According to M&S, each star makes a decision on “which Christmas traditions they’re going to embrace this year (and which ones they’re going to skip)”. In one scene, Ashton uses a baseball bat to take a swing at a toy Elf, sending it over neighbourhoods to Waddingham’s home, just after the latter uses a wood chipper to shred gold and silver paper hats into a burst of glittery confetti.
At the end of the advert, the Elf lands at Waddingham’s feet. She picks it up and initially appears confused about why it’s there, before glancing at her wood chipper and looking towards the camera with a raised eyebrow, suggesting the elf might be in trouble at Waddingham’s household too.
The Elf’s messy conclusion has struck a nerve among some people, who have complained that the advert could potentially “ruin [elf on a shelf] for thousands of families”. Commenting on the advert on M&S’s Instagram account, one person wrote: “I can imagine lots of children from Elf homes will have lots of awkward questions after seeing this.”
Another said: “Is the M&S message ‘Let’s be selfish and destructive this Christmas?’ Sorry, Not for me.”
On X, formerly known as Twitter, one person wrote: “Er… is it just me or is that a really mean-spirited ad? The hinted Fargo ending for the Elf on the shelf.”

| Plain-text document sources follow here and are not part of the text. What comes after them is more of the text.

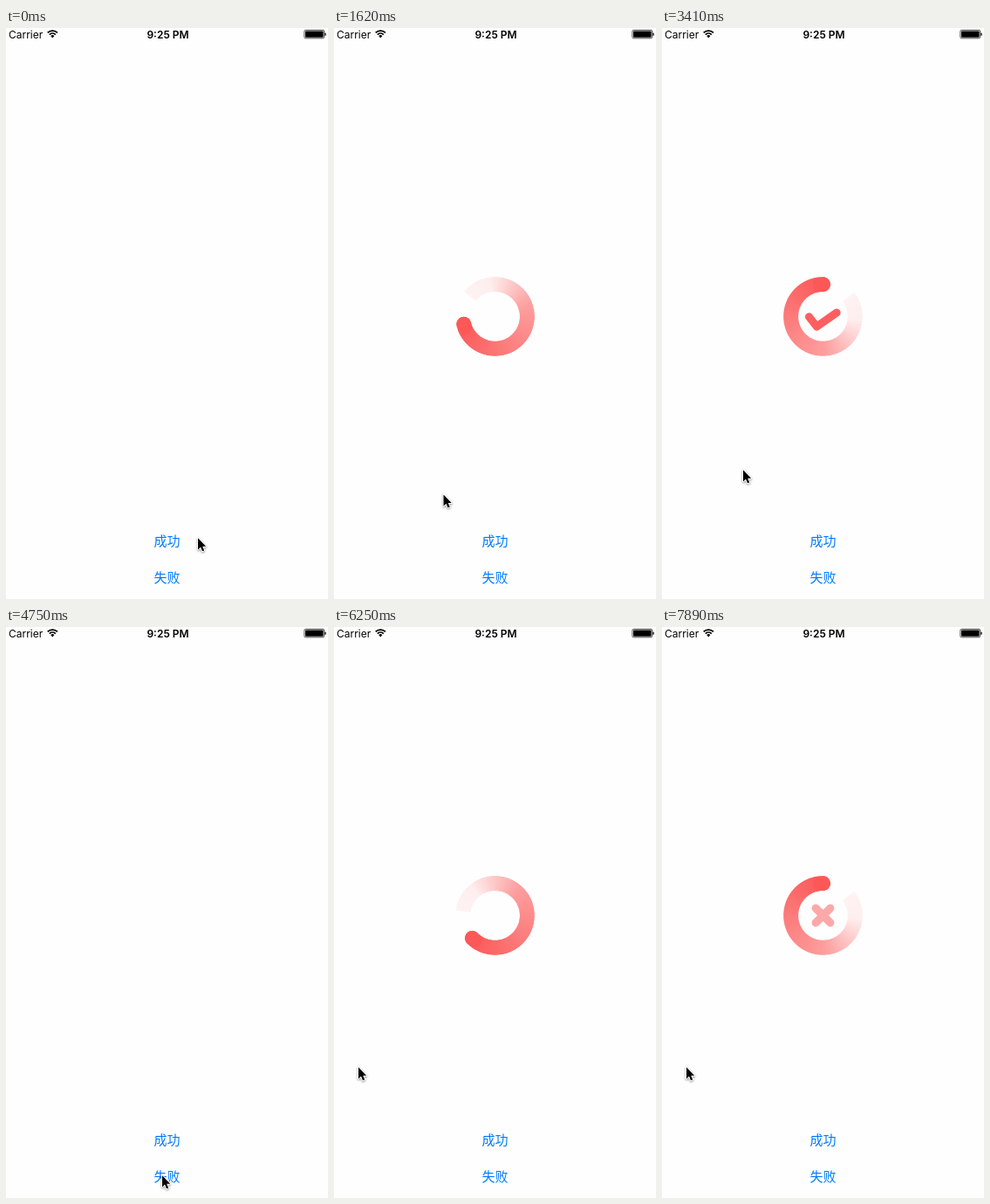
These frames come from a looping animation (369 by 654 pixels, 8000 ms). An HTML page with a canvas:

```html
<!DOCTYPE html>
<html lang="zh">
<head>
<meta charset="utf-8">
<style>
  html, body { margin: 0; width: 100%; height: 100%; overflow: hidden; background: #fefefe; }
  canvas { display: block; width: 369px; height: 654px; }
</style>
</head>
<body>
<canvas id="stage" width="369" height="654"></canvas>
<script>
const W = 369, H = 654, LOOP = 8000, STEP = 148.6;
const CX = 184.5, CY = 330.4, RADIUS = 36.8, THICK = 17;
const RAD = Math.PI / 180;
const ctx = document.getElementById('stage').getContext('2d');

const spinners = [
  { show: 872, spin: 916, mark: 3060, hide: 3900, fade: 300, shape: [[[-16, .4], [-7.2, 11.6], [15.7, -4.4]]] },
  { show: 5609, spin: 5609, mark: 7721, hide: 9000, fade: 280, shape: [[[-8.4, -8.4], [8.4, 8.4]], [[8.4, -8.4], [-8.4, 8.4]]] }
];

const cursorPath = [
  [20, 220, 584], [290, 100, 561], [587, 183, 584],
  [1230, 183, 584], [1900, 93, 506],
  [3900, 93, 506], [4740, 179, 628],
  [5700, 179, 628], [6230, 28, 504]
];

const clamp = v => Math.max(0, Math.min(1, v));
const progress = (t, start, length) => clamp((t - start) / length);
const smooth = p => p * p * (3 - 2 * p);
const mix = (a, b, p) => a + (b - a) * p;

function sampleStops(stops, p) {
  const i = Math.max(1, stops.findIndex(s => s[0] >= p));
  const [a, b] = [stops[i - 1], stops[i]];
  return mix(a[1], b[1], (p - a[0]) / (b[0] - a[0]));
}

function polyline(c, points) {
  c.beginPath();
  points.forEach(([x, y]) => c.lineTo(x, y));
}

// Ring with its head at 12 o'clock, fading back to a flat tail.
function makeRing() {
  const size = 112, canvas = document.createElement('canvas');
  canvas.width = canvas.height = size * 2;
  const c = canvas.getContext('2d');
  c.scale(2, 2);
  c.translate(size / 2, size / 2);
  c.lineWidth = THICK;
  const span = 307.5, count = 62, tail = -90 - span;
  const stops = [[0, .075], [.13, .09], [.25, .31], [.4, .58], [.69, .78], [1, 1]];
  for (let i = 0; i < count; i++) {
    const k = sampleStops(stops, i / (count - 1));
    const gb = Math.round(mix(254, 88, k));
    c.strokeStyle = `rgb(${Math.round(mix(254, 252, k))},${gb},${gb})`;
    c.lineCap = i === count - 1 ? 'round' : 'butt';
    const from = tail + span * i / count;
    const to = Math.min(-90, from + span / count + .5);
    c.beginPath();
    c.arc(0, 0, RADIUS, from * RAD, to * RAD);
    c.stroke();
    if (i === count - 1) {
      c.fillStyle = c.strokeStyle;
      c.beginPath();
      c.arc(0, -RADIUS, THICK / 2, 0, 7);
      c.fill();
    }
  }
  return canvas;
}
const ring = makeRing();

function popScale(age) {
  return age < 180 ? 1.1 * age / 180 : mix(1.1, 1, progress(age, 180, 220));
}

function drawSpinner(t, s) {
  const alpha = 1 - progress(t, s.hide, 300);
  if (t < s.show || alpha <= 0) return;
  const scale = popScale(t - s.show);
  ctx.save();
  ctx.translate(CX, CY);
  ctx.scale(scale, scale);
  ctx.globalAlpha = alpha;
  ctx.save();
  if (t < s.mark) ctx.rotate(Math.max(0, t - s.spin) * .36 * RAD);
  ctx.drawImage(ring, -56, -56, 112, 112);
  ctx.restore();
  if (t > s.mark) {
    ctx.globalAlpha = alpha * smooth(progress(t, s.mark, s.fade));
    ctx.strokeStyle = '#fc5f5f';
    ctx.lineWidth = 9;
    ctx.lineCap = ctx.lineJoin = 'round';
    // One path, so crossing strokes do not darken where they overlap.
    ctx.beginPath();
    s.shape.forEach(line => line.forEach(([x, y], i) => i ? ctx.lineTo(x, y) : ctx.moveTo(x, y)));
    ctx.stroke();
  }
  ctx.restore();
}

function text(str, x, y, font, color, align) {
  ctx.font = font;
  ctx.fillStyle = color;
  ctx.textAlign = align;
  ctx.fillText(str, x, y);
}

function drawStatusBar() {
  text('Carrier', 3, 11.5, '12px Inter, sans-serif', '#000', 'left');
  text('9:25 PM', 185.5, 11.5, '600 12px Inter, sans-serif', '#000', 'center');

  ctx.strokeStyle = ctx.fillStyle = '#000';
  ctx.lineWidth = 1.8;
  [8.1, 5.1].forEach(r => {
    ctx.beginPath();
    ctx.arc(53.3, 11.2, r, -134 * RAD, -46 * RAD);
    ctx.stroke();
  });
  ctx.beginPath();
  ctx.moveTo(53.3, 11.4);
  ctx.arc(53.3, 11.2, 3, -134 * RAD, -46 * RAD);
  ctx.fill();

  ctx.lineWidth = .7;
  ctx.beginPath();
  ctx.roundRect(341.9, 2.4, 22.8, 9.4, 1.6);
  ctx.stroke();
  ctx.beginPath();
  ctx.roundRect(343, 3.4, 20.6, 7.4, .7);
  ctx.roundRect(365.3, 5.4, 1.3, 3.4, .6);
  ctx.fill();
}

function drawButtons(t) {
  [['成功', 593, 872], ['失败', 635, 5609]].forEach(([label, y, press]) => {
    ctx.globalAlpha = t < press ? 1 : mix(.3, 1, progress(t, press, 300));
    text(label, CX, y, '15px "Noto Sans CJK SC", "Noto Sans CJK", sans-serif', '#007aff', 'center');
  });
  ctx.globalAlpha = 1;
}

function cursorAt(t) {
  const next = cursorPath.findIndex(k => k[0] > t);
  if (next === 0) return cursorPath[0].slice(1);
  if (next < 0) return cursorPath[cursorPath.length - 1].slice(1);
  const a = cursorPath[next - 1], b = cursorPath[next];
  const p = smooth(progress(t, a[0], b[0] - a[0]));
  return [mix(a[1], b[1], p), mix(a[2], b[2], p)];
}

function drawCursor(t) {
  const [x, y] = cursorAt(t);
  ctx.save();
  ctx.translate(x, y);
  polyline(ctx, [[0, .3], [0, 13.4], [3, 10.6], [5, 15.3], [7.2, 14.4], [5.2, 9.8], [9.2, 9.8]]);
  ctx.closePath();
  ctx.lineJoin = 'round';
  ctx.lineWidth = 1.8;
  ctx.strokeStyle = '#fff';
  ctx.shadowColor = 'rgba(0,0,0,.45)';
  ctx.shadowBlur = 2.5;
  ctx.shadowOffsetY = 1;
  ctx.stroke();
  ctx.shadowColor = 'transparent';
  ctx.fillStyle = '#000';
  ctx.fill();
  ctx.restore();
}

function draw(clock) {
  // The motion is sampled at a low, fixed rate.
  const t = Math.max(0, Math.floor((clock % LOOP + 14) / STEP) * STEP - 7);
  ctx.fillStyle = '#fefefe';
  ctx.fillRect(0, 0, W, H);
  drawStatusBar();
  drawButtons(t);
  spinners.forEach(s => drawSpinner(t, s));
  drawCursor(t);
}

const begin = performance.now();
function tick() {
  draw(performance.now() - begin);
  requestAnimationFrame(tick);
}
tick();
</script>
</body>
</html>
```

What is 'Elf on a shelf'?
Elf on a shelf is a tradition for some families which involves parents placing an Elf toy in different places around the house for children to enjoy. It stems from a 2005 children’s story book titled Elf on the Shelf by American author Carol Aebersold and her daughter Chanda Bell. The book explains in rhymes how Santa Claus knows which children are naughty and nice through the Elf on the shelf, who visits children from Thanksgiving until Christmas Eve and watches them, before reporting back to Santa Claus in the North Pole.
The tradition reached the UK in 2013, when official Elf on the Shelf toys arrived on British shores. Since then, it has become a popular Christmas pastime, with parents choosing new places to put the Elf once their children have gone to bed, so that when they wake up, it appears the Elf has magically moved to a different spot from which to watch them.
In reply to customer complaints, M&S said: “Our campaign is targeted at adults and we’re confident that they will take it in the way it is intended - fun, festive, and a cheeky take on those things we love - and don’t love - to do at Christmas time. For any concerned children, the elf in the ad is a prop and not a real, official Elf on the Shelf.”
Responding to another complaint, the retailer added: “We want to empower customers to embrace the traditions they love while recognising that this will be different for everyone - that’s what makes Christmas, Christmas.”